• _What the exercise asks_
Repeat every line of the data exactly; the pictures stay out.

Saved data entries
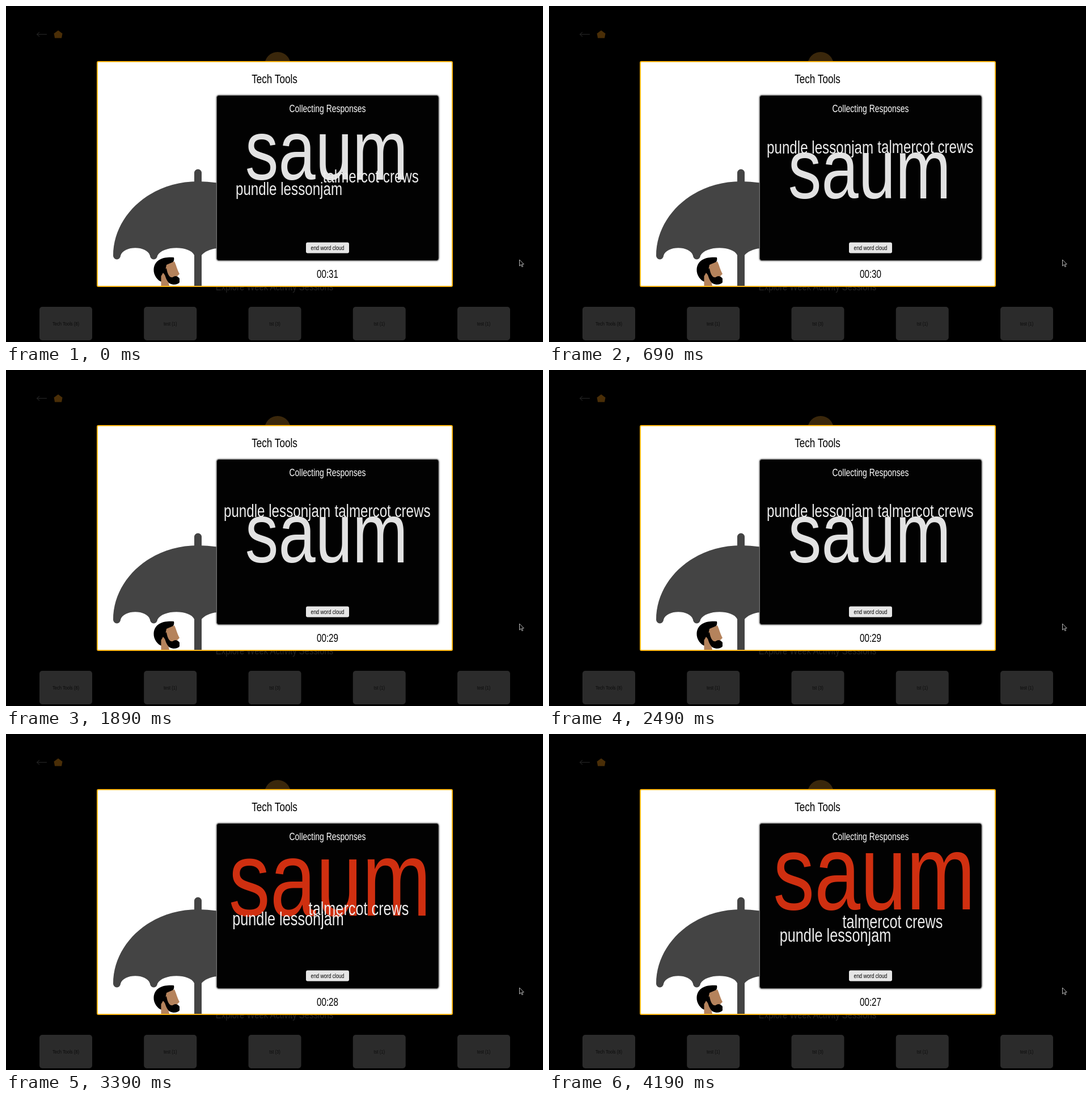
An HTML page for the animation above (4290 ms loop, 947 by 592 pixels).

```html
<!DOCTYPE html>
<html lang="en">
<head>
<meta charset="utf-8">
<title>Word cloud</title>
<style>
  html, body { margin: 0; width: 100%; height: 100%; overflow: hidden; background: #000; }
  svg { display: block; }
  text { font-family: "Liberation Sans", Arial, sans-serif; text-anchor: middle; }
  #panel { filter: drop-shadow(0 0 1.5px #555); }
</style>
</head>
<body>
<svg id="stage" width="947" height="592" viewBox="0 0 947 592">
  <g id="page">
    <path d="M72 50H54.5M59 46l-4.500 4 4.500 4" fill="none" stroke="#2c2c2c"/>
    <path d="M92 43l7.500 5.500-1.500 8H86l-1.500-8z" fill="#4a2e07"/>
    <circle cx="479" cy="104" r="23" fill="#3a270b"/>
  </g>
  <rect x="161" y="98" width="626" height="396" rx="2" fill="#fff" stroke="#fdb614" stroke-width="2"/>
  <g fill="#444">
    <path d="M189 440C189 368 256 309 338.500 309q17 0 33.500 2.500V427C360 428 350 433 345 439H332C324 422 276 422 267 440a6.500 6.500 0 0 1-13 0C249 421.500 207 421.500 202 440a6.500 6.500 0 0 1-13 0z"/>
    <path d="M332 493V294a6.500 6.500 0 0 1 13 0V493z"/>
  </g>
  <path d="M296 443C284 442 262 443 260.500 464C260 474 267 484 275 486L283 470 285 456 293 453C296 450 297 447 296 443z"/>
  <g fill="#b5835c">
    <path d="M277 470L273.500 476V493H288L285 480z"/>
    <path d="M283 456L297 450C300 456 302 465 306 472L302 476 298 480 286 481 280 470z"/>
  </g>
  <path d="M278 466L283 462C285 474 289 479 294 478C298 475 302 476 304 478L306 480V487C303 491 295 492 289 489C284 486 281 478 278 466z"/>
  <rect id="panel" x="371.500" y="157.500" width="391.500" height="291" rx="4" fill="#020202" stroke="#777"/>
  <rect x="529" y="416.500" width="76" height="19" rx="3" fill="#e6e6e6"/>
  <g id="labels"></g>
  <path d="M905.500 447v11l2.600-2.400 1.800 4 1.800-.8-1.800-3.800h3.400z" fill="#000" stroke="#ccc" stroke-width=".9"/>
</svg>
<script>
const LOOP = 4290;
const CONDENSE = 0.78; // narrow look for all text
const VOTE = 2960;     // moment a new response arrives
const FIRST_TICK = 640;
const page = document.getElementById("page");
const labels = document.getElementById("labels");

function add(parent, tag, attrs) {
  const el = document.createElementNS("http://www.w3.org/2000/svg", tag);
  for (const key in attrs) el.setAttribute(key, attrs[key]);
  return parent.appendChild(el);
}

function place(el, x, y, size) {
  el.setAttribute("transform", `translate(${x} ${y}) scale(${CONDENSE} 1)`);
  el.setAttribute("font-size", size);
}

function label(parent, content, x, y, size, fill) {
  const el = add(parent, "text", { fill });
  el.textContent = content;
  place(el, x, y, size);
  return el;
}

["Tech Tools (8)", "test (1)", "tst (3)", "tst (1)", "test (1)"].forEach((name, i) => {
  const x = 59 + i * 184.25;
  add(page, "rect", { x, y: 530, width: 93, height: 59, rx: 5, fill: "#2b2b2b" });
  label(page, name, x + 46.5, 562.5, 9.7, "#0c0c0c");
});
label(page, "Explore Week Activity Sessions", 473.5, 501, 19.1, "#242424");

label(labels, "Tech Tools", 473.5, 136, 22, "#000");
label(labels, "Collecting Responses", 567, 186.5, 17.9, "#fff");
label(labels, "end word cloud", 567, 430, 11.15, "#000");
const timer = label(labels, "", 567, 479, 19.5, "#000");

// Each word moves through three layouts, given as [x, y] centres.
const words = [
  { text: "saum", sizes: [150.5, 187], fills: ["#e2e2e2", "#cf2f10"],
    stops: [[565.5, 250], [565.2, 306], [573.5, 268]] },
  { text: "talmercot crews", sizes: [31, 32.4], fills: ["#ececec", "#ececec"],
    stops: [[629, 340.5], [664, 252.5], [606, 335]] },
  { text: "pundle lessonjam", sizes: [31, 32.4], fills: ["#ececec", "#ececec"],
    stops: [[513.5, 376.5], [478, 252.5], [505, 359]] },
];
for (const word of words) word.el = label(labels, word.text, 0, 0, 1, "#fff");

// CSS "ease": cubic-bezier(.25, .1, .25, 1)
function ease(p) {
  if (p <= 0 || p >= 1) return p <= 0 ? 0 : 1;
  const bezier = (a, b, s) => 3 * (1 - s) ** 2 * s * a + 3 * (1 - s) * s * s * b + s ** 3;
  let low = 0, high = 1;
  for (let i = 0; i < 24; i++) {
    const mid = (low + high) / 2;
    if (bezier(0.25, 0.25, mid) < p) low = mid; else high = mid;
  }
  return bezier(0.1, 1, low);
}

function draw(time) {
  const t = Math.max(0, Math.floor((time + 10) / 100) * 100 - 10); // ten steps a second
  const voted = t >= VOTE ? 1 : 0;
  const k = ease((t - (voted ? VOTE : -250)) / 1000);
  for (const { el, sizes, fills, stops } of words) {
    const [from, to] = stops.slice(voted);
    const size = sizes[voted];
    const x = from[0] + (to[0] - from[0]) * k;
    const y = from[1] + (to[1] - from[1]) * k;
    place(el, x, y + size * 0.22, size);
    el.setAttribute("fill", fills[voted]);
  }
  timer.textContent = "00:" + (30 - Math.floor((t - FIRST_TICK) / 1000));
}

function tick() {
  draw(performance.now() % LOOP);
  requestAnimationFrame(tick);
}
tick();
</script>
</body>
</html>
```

• _Response area_
An HTML page for the animation above (4290 ms loop, 947 by 592 pixels).

```html
<!DOCTYPE html>
<html lang="en">
<head>
<meta charset="utf-8">
<title>Word cloud</title>
<style>
  html, body { margin: 0; width: 100%; height: 100%; overflow: hidden; background: #000; }
  svg { display: block; }
  text { font-family: "Liberation Sans", Arial, sans-serif; text-anchor: middle; }
  #panel { filter: drop-shadow(0 0 1.5px #555); }
</style>
</head>
<body>
<svg id="stage" width="947" height="592" viewBox="0 0 947 592">
  <g id="page">
    <path d="M72 50H54.5M59 46l-4.500 4 4.500 4" fill="none" stroke="#2c2c2c"/>
    <path d="M92 43l7.500 5.500-1.500 8H86l-1.500-8z" fill="#4a2e07"/>
    <circle cx="479" cy="104" r="23" fill="#3a270b"/>
  </g>
  <rect x="161" y="98" width="626" height="396" rx="2" fill="#fff" stroke="#fdb614" stroke-width="2"/>
  <g fill="#444">
    <path d="M189 440C189 368 256 309 338.500 309q17 0 33.500 2.500V427C360 428 350 433 345 439H332C324 422 276 422 267 440a6.500 6.500 0 0 1-13 0C249 421.500 207 421.500 202 440a6.500 6.500 0 0 1-13 0z"/>
    <path d="M332 493V294a6.500 6.500 0 0 1 13 0V493z"/>
  </g>
  <path d="M296 443C284 442 262 443 260.500 464C260 474 267 484 275 486L283 470 285 456 293 453C296 450 297 447 296 443z"/>
  <g fill="#b5835c">
    <path d="M277 470L273.500 476V493H288L285 480z"/>
    <path d="M283 456L297 450C300 456 302 465 306 472L302 476 298 480 286 481 280 470z"/>
  </g>
  <path d="M278 466L283 462C285 474 289 479 294 478C298 475 302 476 304 478L306 480V487C303 491 295 492 289 489C284 486 281 478 278 466z"/>
  <rect id="panel" x="371.500" y="157.500" width="391.500" height="291" rx="4" fill="#020202" stroke="#777"/>
  <rect x="529" y="416.500" width="76" height="19" rx="3" fill="#e6e6e6"/>
  <g id="labels"></g>
  <path d="M905.500 447v11l2.600-2.400 1.800 4 1.800-.8-1.800-3.800h3.400z" fill="#000" stroke="#ccc" stroke-width=".9"/>
</svg>
<script>
const LOOP = 4290;
const CONDENSE = 0.78; // narrow look for all text
const VOTE = 2960;     // moment a new response arrives
const FIRST_TICK = 640;
const page = document.getElementById("page");
const labels = document.getElementById("labels");

function add(parent, tag, attrs) {
  const el = document.createElementNS("http://www.w3.org/2000/svg", tag);
  for (const key in attrs) el.setAttribute(key, attrs[key]);
  return parent.appendChild(el);
}

function place(el, x, y, size) {
  el.setAttribute("transform", `translate(${x} ${y}) scale(${CONDENSE} 1)`);
  el.setAttribute("font-size", size);
}

function label(parent, content, x, y, size, fill) {
  const el = add(parent, "text", { fill });
  el.textContent = content;
  place(el, x, y, size);
  return el;
}

["Tech Tools (8)", "test (1)", "tst (3)", "tst (1)", "test (1)"].forEach((name, i) => {
  const x = 59 + i * 184.25;
  add(page, "rect", { x, y: 530, width: 93, height: 59, rx: 5, fill: "#2b2b2b" });
  label(page, name, x + 46.5, 562.5, 9.7, "#0c0c0c");
});
label(page, "Explore Week Activity Sessions", 473.5, 501, 19.1, "#242424");

label(labels, "Tech Tools", 473.5, 136, 22, "#000");
label(labels, "Collecting Responses", 567, 186.5, 17.9, "#fff");
label(labels, "end word cloud", 567, 430, 11.15, "#000");
const timer = label(labels, "", 567, 479, 19.5, "#000");

// Each word moves through three layouts, given as [x, y] centres.
const words = [
  { text: "saum", sizes: [150.5, 187], fills: ["#e2e2e2", "#cf2f10"],
    stops: [[565.5, 250], [565.2, 306], [573.5, 268]] },
  { text: "talmercot crews", sizes: [31, 32.4], fills: ["#ececec", "#ececec"],
    stops: [[629, 340.5], [664, 252.5], [606, 335]] },
  { text: "pundle lessonjam", sizes: [31, 32.4], fills: ["#ececec", "#ececec"],
    stops: [[513.5, 376.5], [478, 252.5], [505, 359]] },
];
for (const word of words) word.el = label(labels, word.text, 0, 0, 1, "#fff");

// CSS "ease": cubic-bezier(.25, .1, .25, 1)
function ease(p) {
  if (p <= 0 || p >= 1) return p <= 0 ? 0 : 1;
  const bezier = (a, b, s) => 3 * (1 - s) ** 2 * s * a + 3 * (1 - s) * s * s * b + s ** 3;
  let low = 0, high = 1;
  for (let i = 0; i < 24; i++) {
    const mid = (low + high) / 2;
    if (bezier(0.25, 0.25, mid) < p) low = mid; else high = mid;
  }
  return bezier(0.1, 1, low);
}

function draw(time) {
  const t = Math.max(0, Math.floor((time + 10) / 100) * 100 - 10); // ten steps a second
  const voted = t >= VOTE ? 1 : 0;
  const k = ease((t - (voted ? VOTE : -250)) / 1000);
  for (const { el, sizes, fills, stops } of words) {
    const [from, to] = stops.slice(voted);
    const size = sizes[voted];
    const x = from[0] + (to[0] - from[0]) * k;
    const y = from[1] + (to[1] - from[1]) * k;
    place(el, x, y + size * 0.22, size);
    el.setAttribute("fill", fills[voted]);
  }
  timer.textContent = "00:" + (30 - Math.floor((t - FIRST_TICK) / 1000));
}

function tick() {
  draw(performance.now() % LOOP);
  requestAnimationFrame(tick);
}
tick();
</script>
</body>
</html>
```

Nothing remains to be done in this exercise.